The findings suggest that changing one’s diet or taking medications to change the gut microbiome may decrease cancer risk.
For more information: Journal of Clinical Endocrinology and Metabolism, September 11, 2014, doi: 10.1210/ jc.2014-2222,
Associations of the Fecal Microbiome With Urinary Estrogens and Estrogen Metabolites in Postmenopausal Women
Chiku or chikoo or sapota – an intensely sickly-sweet fruit. Image credit: a1-vegetables.com
4. Eat chikoo to fight cancer
The sweet and succulent chikoo or Sapota fruit, a popular ingredient for desserts, could well be the answer to halt cancer from spreading, according to a study by Indian scientists.
Researchers have now shown methanolic (alcoholic) extracts of the whole fruit possess certain active phytochemicals (plant-derived compounds) that can trigger a sequence of orchestrated events in tumour cells leading to their death (a process called apoptosis).
“There was a preliminary study which had used two of the phytochemicals isolated from Sapota fruit on cancer cell lines.
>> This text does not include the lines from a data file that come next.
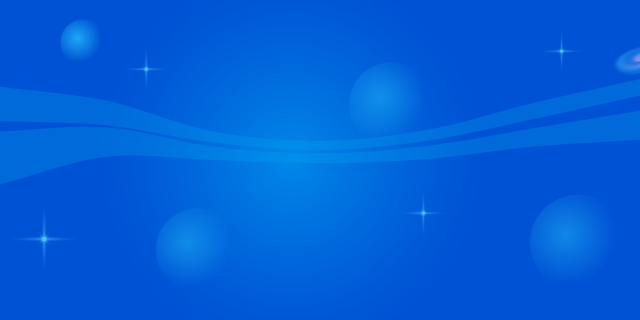
A Shadertoy shader for this background:

```glsl
// Blue space backdrop: a soft central glow, fading planets, two translucent
// ribbons bounded by splines, four-pointed stars and a small spiral galaxy.
// All lengths are in canvas heights, with the origin at the lower left.

const vec3 BASE = vec3(0.0, 0.322, 0.83);
const vec3 GLOW = vec3(0.0, 0.55, 0.92);
const vec3 RIBBON = vec3(0.0, 0.64, 0.93);
const vec3 PLANET = vec3(0.11, 0.68, 0.96);
const vec3 STAR = vec3(0.30, 0.76, 1.0);
const vec3 GALAXY_RIM = vec3(0.08, 0.56, 0.92);
const vec3 GALAXY_CORE = vec3(0.68, 0.60, 0.94);

const vec2 GLOW_CENTER = vec2(0.91, 0.50);
const float GLOW_RADIUS = 0.60;
const float RIBBON_ALPHA = 0.30;
const vec2 PLANET_LIGHT = vec2(-0.25, 0.17);
const vec2 GALAXY_CENTER = vec2(2.005, 0.812);
const vec2 GALAXY_SIZE = vec2(0.095, 0.045);
const float GALAXY_TILT = 0.24;

// Center, radius, strength
const vec4 PLANETS[4] = vec4[4](
    vec4(0.260, 0.868, 0.071, 0.95), vec4(1.222, 0.674, 0.131, 0.58),
    vec4(0.617, 0.219, 0.130, 0.58), vec4(1.805, 0.242, 0.149, 0.58));

// Center, arm length
const vec3 STARS[4] = vec3[4](
    vec3(0.457, 0.784, 0.074), vec3(1.755, 0.840, 0.072),
    vec3(1.323, 0.334, 0.076), vec3(0.138, 0.253, 0.112));

// Heights of both ribbons at even steps in x: top, bottom, top, bottom
const int LAST_KNOT = 6;
const float KNOT_STEP = 1.0 / 3.0;
const vec4 KNOTS[7] = vec4[7](
    vec4(0.729, 0.622, 0.589, 0.424), vec4(0.685, 0.608, 0.602, 0.510),
    vec4(0.589, 0.555, 0.542, 0.500), vec4(0.560, 0.531, 0.521, 0.490),
    vec4(0.594, 0.560, 0.544, 0.503), vec4(0.678, 0.628, 0.599, 0.542),
    vec4(0.753, 0.701, 0.654, 0.563));

// Knot lookup, extended linearly past both ends
vec4 knot(int i) {
    int j = clamp(i, 0, LAST_KNOT);
    return 2.0 * KNOTS[j] - KNOTS[clamp(2 * j - i, 0, LAST_KNOT)];
}

// Catmull-Rom spline through all four ribbon edges at once
vec4 ribbonEdges(float x) {
    float s = clamp(x / KNOT_STEP, 0.0, float(LAST_KNOT) - 0.001);
    int i = int(s);
    float t = fract(s);
    vec4 a = knot(i - 1), b = knot(i), c = knot(i + 1), d = knot(i + 2);
    return b + 0.5 * t * (c - a + t * (2.0 * a - 5.0 * b + 4.0 * c - d
             + t * (3.0 * (b - c) + d - a)));
}

mat2 rotation(float angle) {
    float c = cos(angle), s = sin(angle);
    return mat2(c, -s, s, c);
}

// Disc with an off-center light that fades out on the far side
float planet(vec2 p, float radius, float pixel) {
    float disc = smoothstep(pixel, -pixel, length(p) - radius);
    return disc * max(1.0 - length(p / radius - PLANET_LIGHT) / 1.06, 0.0);
}

// One tapered beam along x, with unit half length
float beam(vec2 q) {
    float taper = max(1.0 - abs(q.x), 0.0);
    float width = 0.025 + 0.025 * taper;
    return pow(taper, 1.5) * exp(-q.y * q.y / (width * width));
}

float star(vec2 q) {
    vec2 diagonal = rotation(0.7854) * q * 2.8;
    float arms = beam(q) + beam(q.yx);
    float rays = beam(diagonal) + beam(diagonal.yx);
    return 0.55 * arms + 0.35 * rays + 0.3 * exp(-dot(q, q) * 120.0);
}

void mainImage(out vec4 fragColor, in vec2 fragCoord) {
    vec2 p = fragCoord / iResolution.y;
    float pixel = 0.7 / iResolution.y;

    // Sky and glow
    float glow = max(1.0 - distance(p, GLOW_CENTER) / GLOW_RADIUS, 0.0);
    vec3 color = mix(BASE, GLOW, 0.92 * pow(glow, 1.25));

    // Planets
    for (int i = 0; i < 4; i++) {
        vec4 body = PLANETS[i];
        color = mix(color, PLANET, body.w * planet(p - body.xy, body.z, pixel));
    }

    // Ribbons
    vec4 below = smoothstep(-pixel, pixel, ribbonEdges(p.x) - p.y);
    float ribbons = below.x - below.y + below.z - below.w;
    color = mix(color, RIBBON, RIBBON_ALPHA * clamp(ribbons, 0.0, 1.0));

    // Stars
    for (int i = 0; i < 4; i++) {
        float light = star((p - STARS[i].xy) / STARS[i].z);
        color = mix(color, STAR, min(light, 1.0));
    }

    // Galaxy
    vec2 g = rotation(GALAXY_TILT) * (p - GALAXY_CENTER) / GALAXY_SIZE;
    float r = length(g);
    float swirl = 0.5 + 0.5 * cos(2.0 * atan(g.y, g.x) + 9.0 * r);
    vec3 galaxy = mix(GALAXY_RIM, GALAXY_CORE, exp(-4.0 * r * r) * (0.6 + 0.4 * swirl));
    color = mix(color, galaxy, smoothstep(1.0, 0.75, r) * mix(0.45, 0.9, swirl * (1.0 - 0.5 * r)));

    fragColor = vec4(color, 1.0);
}
```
Ours is the first study using whole fruit methanolic extracts which explores anti-cancer properties of the same on different cancer cell lines and on animal models.
“Our results indicate that inclusion of Sapota fruit in our daily diet may protect from genesis and progression of cancer.”
For more information: Nature.com Scientific Reports, 4, Article number:6147doi:10.1038 /srep06147,
Sapodilla Plum ( Achras sapota) Induces Apoptosis in Cancer Cell Lines and Inhibits Tumor Progression in Mice 5. Chokeberry extract ‘boosts pancreas cancer chemo’
6. Adjuvant chemotherapy extended OS, DFS in luminal B breast cancer
Adjuvant chemotherapy significantly prolonged OS and DFS in patients with luminal B breast cancer regardless of HER-2 and PR status.
However, patients with HER-2–positive disease who were aged 60 years or older experienced shorter DFS.
For more information: American Society of Oncology 2014 Breast Cancer Symposium, Abstract 156,
The role of adjuvant chemotherapy in luminal B breast cancer
7. No benefit to endocrine therapy in elderly women with low risk hormone receptor positive breast cancer
Treatment with endocrine therapy and radiation therapy as part of breast conservation is the current standard of care for women with hormone-receptor positive (HR+) invasive breast cancer.
Results from recent phase III clinical trials have suggested that elderly women with low risk, early stage HR+ breast cancer can attain acceptable outcomes when treated with endocrine therapy alone, without radiation.
However, outcomes resulting from treating with radiation alone, without endocrine therapy, had not been similarly tested.
Ten years post-treatment, patients treated with radiation alone had an estimated disease-free progression rate of 92%.
That estimate compared favorably to the 91% of patients treated with radiation and endocrine therapy who adhered to their endocrine therapy regiment.
However, the disease-free progression rate among patients who did not adhere to endocrine therapy was considerably lower, 72%.
For more information: http://www.fccc.edu/information/news/press-releases/2014/2014-09-16-ASTRO-endocrine-therapy-benefit.html